===== EXTRACTED INFORMATION =====
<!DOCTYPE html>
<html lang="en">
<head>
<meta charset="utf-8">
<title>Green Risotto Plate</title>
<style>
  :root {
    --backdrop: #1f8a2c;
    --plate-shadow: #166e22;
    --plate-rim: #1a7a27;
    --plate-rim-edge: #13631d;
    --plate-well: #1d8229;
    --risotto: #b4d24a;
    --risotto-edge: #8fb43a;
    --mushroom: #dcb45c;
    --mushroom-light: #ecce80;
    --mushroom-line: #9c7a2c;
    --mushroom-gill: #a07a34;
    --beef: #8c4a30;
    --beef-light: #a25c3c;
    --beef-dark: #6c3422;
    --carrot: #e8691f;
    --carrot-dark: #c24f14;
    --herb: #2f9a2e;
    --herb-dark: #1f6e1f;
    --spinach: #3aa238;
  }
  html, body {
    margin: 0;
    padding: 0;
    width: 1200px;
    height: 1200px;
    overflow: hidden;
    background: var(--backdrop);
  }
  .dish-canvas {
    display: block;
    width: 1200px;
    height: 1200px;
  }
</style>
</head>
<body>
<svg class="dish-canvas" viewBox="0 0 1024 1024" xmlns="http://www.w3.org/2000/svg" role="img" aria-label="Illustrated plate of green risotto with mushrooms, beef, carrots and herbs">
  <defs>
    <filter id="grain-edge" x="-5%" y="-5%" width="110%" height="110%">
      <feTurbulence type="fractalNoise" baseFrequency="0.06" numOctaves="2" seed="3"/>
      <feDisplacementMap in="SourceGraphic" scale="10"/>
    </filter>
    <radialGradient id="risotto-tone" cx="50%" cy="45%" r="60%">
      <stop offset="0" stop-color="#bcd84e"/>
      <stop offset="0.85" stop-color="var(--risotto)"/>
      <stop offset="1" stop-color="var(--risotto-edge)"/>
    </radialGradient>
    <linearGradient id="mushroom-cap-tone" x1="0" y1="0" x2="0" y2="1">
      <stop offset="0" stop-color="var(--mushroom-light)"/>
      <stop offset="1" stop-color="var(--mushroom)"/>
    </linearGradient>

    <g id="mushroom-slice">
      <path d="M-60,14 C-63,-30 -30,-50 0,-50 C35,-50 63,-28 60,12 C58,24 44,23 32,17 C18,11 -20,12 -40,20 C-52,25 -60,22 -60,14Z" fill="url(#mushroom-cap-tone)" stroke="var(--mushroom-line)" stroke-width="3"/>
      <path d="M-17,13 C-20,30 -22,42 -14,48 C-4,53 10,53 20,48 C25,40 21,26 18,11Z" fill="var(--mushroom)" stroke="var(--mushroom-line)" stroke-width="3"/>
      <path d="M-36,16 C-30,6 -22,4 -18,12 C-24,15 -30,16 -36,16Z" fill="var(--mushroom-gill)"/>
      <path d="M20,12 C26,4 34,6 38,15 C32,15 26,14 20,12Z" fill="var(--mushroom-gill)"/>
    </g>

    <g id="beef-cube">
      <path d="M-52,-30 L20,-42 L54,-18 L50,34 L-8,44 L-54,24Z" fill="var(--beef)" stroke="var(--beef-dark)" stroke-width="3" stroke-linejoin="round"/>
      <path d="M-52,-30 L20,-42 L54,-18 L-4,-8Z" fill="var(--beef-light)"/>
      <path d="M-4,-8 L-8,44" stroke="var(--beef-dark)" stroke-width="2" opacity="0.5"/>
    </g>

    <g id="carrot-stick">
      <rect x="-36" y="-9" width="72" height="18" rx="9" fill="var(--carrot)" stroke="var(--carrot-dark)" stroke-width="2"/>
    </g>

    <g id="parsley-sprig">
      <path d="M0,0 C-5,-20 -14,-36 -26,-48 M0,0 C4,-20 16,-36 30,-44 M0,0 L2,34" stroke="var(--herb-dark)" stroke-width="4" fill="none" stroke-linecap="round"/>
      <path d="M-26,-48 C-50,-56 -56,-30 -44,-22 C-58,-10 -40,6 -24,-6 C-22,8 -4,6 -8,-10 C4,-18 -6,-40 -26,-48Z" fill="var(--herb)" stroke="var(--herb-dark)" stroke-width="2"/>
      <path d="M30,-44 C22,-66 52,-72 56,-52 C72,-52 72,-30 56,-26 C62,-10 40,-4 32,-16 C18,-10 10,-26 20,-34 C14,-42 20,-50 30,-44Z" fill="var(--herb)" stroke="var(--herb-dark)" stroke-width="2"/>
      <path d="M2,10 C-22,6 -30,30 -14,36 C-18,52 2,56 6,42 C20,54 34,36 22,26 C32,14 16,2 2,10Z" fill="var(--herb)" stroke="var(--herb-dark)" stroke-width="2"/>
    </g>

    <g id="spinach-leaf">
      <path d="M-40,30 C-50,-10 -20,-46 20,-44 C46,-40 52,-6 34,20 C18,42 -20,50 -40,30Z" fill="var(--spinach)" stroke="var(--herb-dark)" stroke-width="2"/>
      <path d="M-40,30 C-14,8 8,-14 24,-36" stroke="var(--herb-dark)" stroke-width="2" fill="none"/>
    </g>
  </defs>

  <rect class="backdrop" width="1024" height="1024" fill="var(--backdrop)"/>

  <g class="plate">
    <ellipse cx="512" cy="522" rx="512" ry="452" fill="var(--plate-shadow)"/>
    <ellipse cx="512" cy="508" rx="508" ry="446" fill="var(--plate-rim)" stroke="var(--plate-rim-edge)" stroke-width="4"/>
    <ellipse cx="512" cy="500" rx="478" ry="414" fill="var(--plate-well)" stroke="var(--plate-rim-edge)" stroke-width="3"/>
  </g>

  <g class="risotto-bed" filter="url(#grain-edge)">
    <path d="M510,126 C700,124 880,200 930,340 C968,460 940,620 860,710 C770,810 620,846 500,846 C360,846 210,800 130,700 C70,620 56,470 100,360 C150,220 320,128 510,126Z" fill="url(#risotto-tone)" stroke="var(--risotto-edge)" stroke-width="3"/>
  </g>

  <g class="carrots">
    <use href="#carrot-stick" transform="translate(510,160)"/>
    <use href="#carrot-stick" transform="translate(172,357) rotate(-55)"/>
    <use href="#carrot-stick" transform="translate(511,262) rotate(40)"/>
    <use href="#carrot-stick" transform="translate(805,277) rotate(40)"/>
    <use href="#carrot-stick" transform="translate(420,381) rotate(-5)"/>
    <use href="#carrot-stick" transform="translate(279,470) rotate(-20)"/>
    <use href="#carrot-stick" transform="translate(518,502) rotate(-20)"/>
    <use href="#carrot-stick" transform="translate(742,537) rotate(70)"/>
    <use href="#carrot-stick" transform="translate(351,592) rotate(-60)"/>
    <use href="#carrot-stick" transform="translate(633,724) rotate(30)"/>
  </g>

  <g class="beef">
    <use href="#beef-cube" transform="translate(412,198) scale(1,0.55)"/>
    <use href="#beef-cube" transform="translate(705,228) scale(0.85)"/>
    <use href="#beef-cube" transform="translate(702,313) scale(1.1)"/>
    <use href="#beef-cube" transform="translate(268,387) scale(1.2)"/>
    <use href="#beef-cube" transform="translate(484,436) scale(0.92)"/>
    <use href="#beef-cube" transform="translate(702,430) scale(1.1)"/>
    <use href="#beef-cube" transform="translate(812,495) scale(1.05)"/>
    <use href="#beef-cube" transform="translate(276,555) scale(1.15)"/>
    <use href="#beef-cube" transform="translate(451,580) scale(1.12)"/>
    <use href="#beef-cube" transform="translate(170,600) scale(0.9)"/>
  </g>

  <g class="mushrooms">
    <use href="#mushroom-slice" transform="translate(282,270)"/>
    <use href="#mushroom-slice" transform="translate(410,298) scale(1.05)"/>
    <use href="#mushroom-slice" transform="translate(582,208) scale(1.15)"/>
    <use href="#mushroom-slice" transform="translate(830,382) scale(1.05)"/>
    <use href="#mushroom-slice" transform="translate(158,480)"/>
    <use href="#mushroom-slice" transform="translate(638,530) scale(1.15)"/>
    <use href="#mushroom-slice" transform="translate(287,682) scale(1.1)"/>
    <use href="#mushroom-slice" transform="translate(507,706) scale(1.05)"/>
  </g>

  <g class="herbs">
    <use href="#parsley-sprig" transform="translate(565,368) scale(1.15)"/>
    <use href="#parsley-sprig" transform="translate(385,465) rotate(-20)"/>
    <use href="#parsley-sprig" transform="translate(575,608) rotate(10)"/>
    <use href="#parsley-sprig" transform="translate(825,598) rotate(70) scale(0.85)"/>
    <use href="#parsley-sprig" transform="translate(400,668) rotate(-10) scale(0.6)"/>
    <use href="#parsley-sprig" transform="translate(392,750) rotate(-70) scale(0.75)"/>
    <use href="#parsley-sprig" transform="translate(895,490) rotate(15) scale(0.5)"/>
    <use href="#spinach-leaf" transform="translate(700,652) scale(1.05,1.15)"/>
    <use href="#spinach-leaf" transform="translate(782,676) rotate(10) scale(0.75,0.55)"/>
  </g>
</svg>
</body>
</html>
=====
PROBLEM: Say the number of lines in the entries that have the string "cube", and only that.

RESPONSE BELOW: 11